“Rather than soaking your nails, soak a cotton ball in acetone and rub it in a circular motion on the skin where you wish to remove polish,” she says. “Depending on the amount of nail polish on the skin, or whether the polish is wet or dry, this step may have to be repeated before everything is gone.”

Also avoid oversaturating the cotton ball with acetone. “This can cause it to drip on and damage other parts of your skin,” says Lee. Ensure you’re never breathing it in, either. “Fumes from some removers can be strong and have negative effects on the nose and eyes,” she adds.

Once you’re finished, remember to wash your hands: “Don’t leave acetone on your skin too long, because it will cause excessive dryness to the cuticles and surrounding skin,” says Lee.

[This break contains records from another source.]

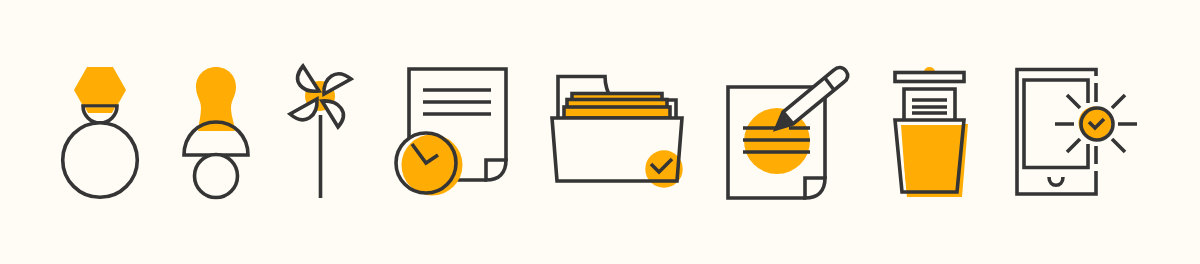
<!DOCTYPE html>
<html lang="en">
<head>
<meta charset="utf-8">
<title>Icon set</title>
<style>
:root { --paper: #fffcf5; --ink: #353535; --accent: #ffad05; }
html, body { margin: 0; height: 100%; overflow: hidden; background: var(--paper); }
svg { display: block; width: 1200px; height: 264px; }
.line { fill: none; stroke: var(--ink); stroke-width: 3.6; stroke-miterlimit: 10; }
.paper { fill: var(--paper); }
.accent { fill: var(--accent); }
.ink { fill: var(--ink); }
</style>
</head>
<body>
<svg viewBox="0 0 1200 264" role="img" aria-label="Row of eight line icons with orange accents">
  <defs>
    <path id="blade" d="M323 95 C323 82 334 70 351 79 Z"/>
  </defs>
  <rect class="paper" width="1200" height="264"/>

  <g id="ring">
    <polygon class="accent" points="87,67 113,67 126,90 113,113 87,113 74,90"/>
    <path class="line paper" d="M83 106 H117 A17 17 0 0 1 83 106 Z"/>
    <path class="accent" d="M85 107.5 H115 L112 113 H88 Z"/>
    <circle class="line paper" cx="100" cy="160" r="37.3"/>
  </g>

  <g id="pacifier">
    <path class="accent" d="M216 67 C228 67 236 76 236 87 C236 96 231 100 231 108 C231 115 234 122 235 131 H198 C199 122 201 115 201 108 C201 100 196 96 196 87 C196 76 204 67 216 67 Z"/>
    <path class="line" d="M184 155 C184 136 198 122 216 122 C234 122 248 136 248 155 Z"/>
    <circle class="line paper" cx="216" cy="176" r="21.5"/>
  </g>

  <g id="pinwheel">
    <circle class="accent" cx="320" cy="96" r="15"/>
    <line class="line" x1="320.500" y1="115" x2="320.500" y2="198"/>
    <g class="line paper">
      <path d="M324 94 C323 78 336 67 351 79 Z"/>
      <path d="M322 101 C338 100 351 112 338 127 Z"/>
      <path d="M317 99 C318 116 305 127 290 114 Z"/>
      <path d="M319 91 C303 93 290 82 303 66 Z"/>
    </g>
  </g>

  <g id="document-with-clock">
    <path class="line paper" d="M409 69 H506 V160 L486 180 H409 Z"/>
    <path class="line paper" d="M486 180 V160 H506 C506 173 499 180 486 180 Z"/>
    <path class="line" d="M423 90 H491 M423 102 H491 M423 114 H491"/>
    <circle class="paper" cx="426" cy="163" r="31"/>
    <circle class="accent" cx="432" cy="165" r="30.500"/>
    <circle class="line" cx="426" cy="163" r="30"/>
    <path class="line" d="M412 144 L426 163 L438 155"/>
  </g>

  <g id="folder">
    <path class="line paper" d="M558 118 V76.500 H605 C605 86 607 92 612 100 H676 V118"/>
    <g class="line accent">
      <rect x="572" y="93.500" width="90" height="24"/>
      <rect x="567" y="99.500" width="100" height="18"/>
      <rect x="564" y="107" width="106" height="11"/>
    </g>
    <polygon class="paper" points="552,118 682,118 677,181 557,181"/>
    <circle class="accent" cx="664" cy="169" r="18.700"/>
    <polygon class="line" points="552,118 682,118 677,181 557,181"/>
    <path class="line" d="M651 164 L659 172 L672 159"/>
  </g>

  <g id="signing">
    <path class="line paper" d="M728 87 H825 V178 L805 198 H728 Z"/>
    <path class="line paper" d="M805 198 V178 H825 C825 191 818 198 805 198 Z"/>
    <circle class="accent" cx="777" cy="141" r="33"/>
    <path class="line" d="M743 128 H776 M789 128 H810 M743 140 H810 M743 152 H810"/>
    <path class="line paper" d="M776 129 L783 112 L834 70 C838 66 843 67 846 71 C849 75 848 79 844 82 L793 124 Z"/>
    <path class="ink" d="M775 130 L781 114 C784 114 787 117 786 119 C789 119 791 121 791 124 Z"/>
    <path class="line" d="M783 112 L793 124 M825 78 L834 90"/>
  </g>

  <g id="paper-bin">
    <polygon class="accent" points="899,124 968,124 962,197 907,197"/>
    <path class="accent" d="M924 72 A5.500 5 0 0 1 935 72 Z"/>
    <rect class="line paper" x="895" y="72.500" width="69" height="9"/>
    <path class="line paper" d="M904 120 V89 H955 V120"/>
    <path class="line" d="M912 100 H947 M912 107 H947 M912 113 H947"/>
    <polygon class="paper" points="895,120 964,120 963,125 901,125 906,192 902,192"/>
    <polygon class="line" points="895,120 964,120 957,192 902,192"/>
  </g>

  <g id="phone-with-check">
    <path class="line" d="M1096 76 V69.500 H1017 V194 H1096 V171 M1096 164 V146 M1096 102 V83"/>
    <path class="line" d="M1088 103 V80 H1024 V167.500 H1088 V144"/>
    <path class="line" d="M1049 177 C1049 188 1063 188 1063 177"/>
    <circle class="accent" cx="1095" cy="123" r="16.500"/>
    <circle class="line" cx="1097" cy="124" r="16"/>
    <path class="line" d="M1089 122 L1095 128 L1104 119"/>
    <path class="line" d="M1055 124 H1074 M1118 124 H1137 M1067 95 L1080 108 M1125 95 L1112 108 M1067 152 L1080 139 M1125 152 L1112 139"/>
  </g>
</svg>
</body>
</html>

Frequently asked questions about removing nail polish

Is it possible to learn how to remove gel polish naturally?

When deciding how to soak off gel nails, there's one expert-backed recommendation to start with that’s acetone-free and causes the least amount of damage. Lee recommends submerging your hands in warm water with dish soap and salt until the gel softens, which takes around 15 minutes. After the time is up, you should be able to gently peel off the polish using a tissue.

How do I get gel nail polish off clothes?

Getting gel nail polish off clothes isn’t easy, but it’s possible. Before beginning the removal process, lift away as much wet polish as possible before it dries into your clothing item. For minor stains, gently work in dish soap to remove the stain. For more stubborn stains, you may need to use acetone nail polish remover.

Does hot water get nail polish off your skin?

Yes, water can be the key in getting nail polish off your skin. But it doesn’t need to be hot! Submerge your nails in a bowl of warm water for about five minutes until the polish is easy to peel off and remove. If you don’t want to sit around and wait, you can also get nail polish off in the shower. Once you get out, the polish on your skin should become easy to remove thanks to the warm, steamy temp.

Does rubbing alcohol remove nail polish?

You can use this method if you're in a pinch by adding some rubbing alcohol to a cotton ball then using it to dissolve your polish. But just note that, like acetone, it can be incredibly drying. Because of that, try to utilize one of the gentler DIY options above instead.

The Wellness Intel You Need—Without the BS You Don't
Sign up today to have the latest (and greatest) well-being news and expert-approved tips delivered straight to your inbox.

Loading More Posts...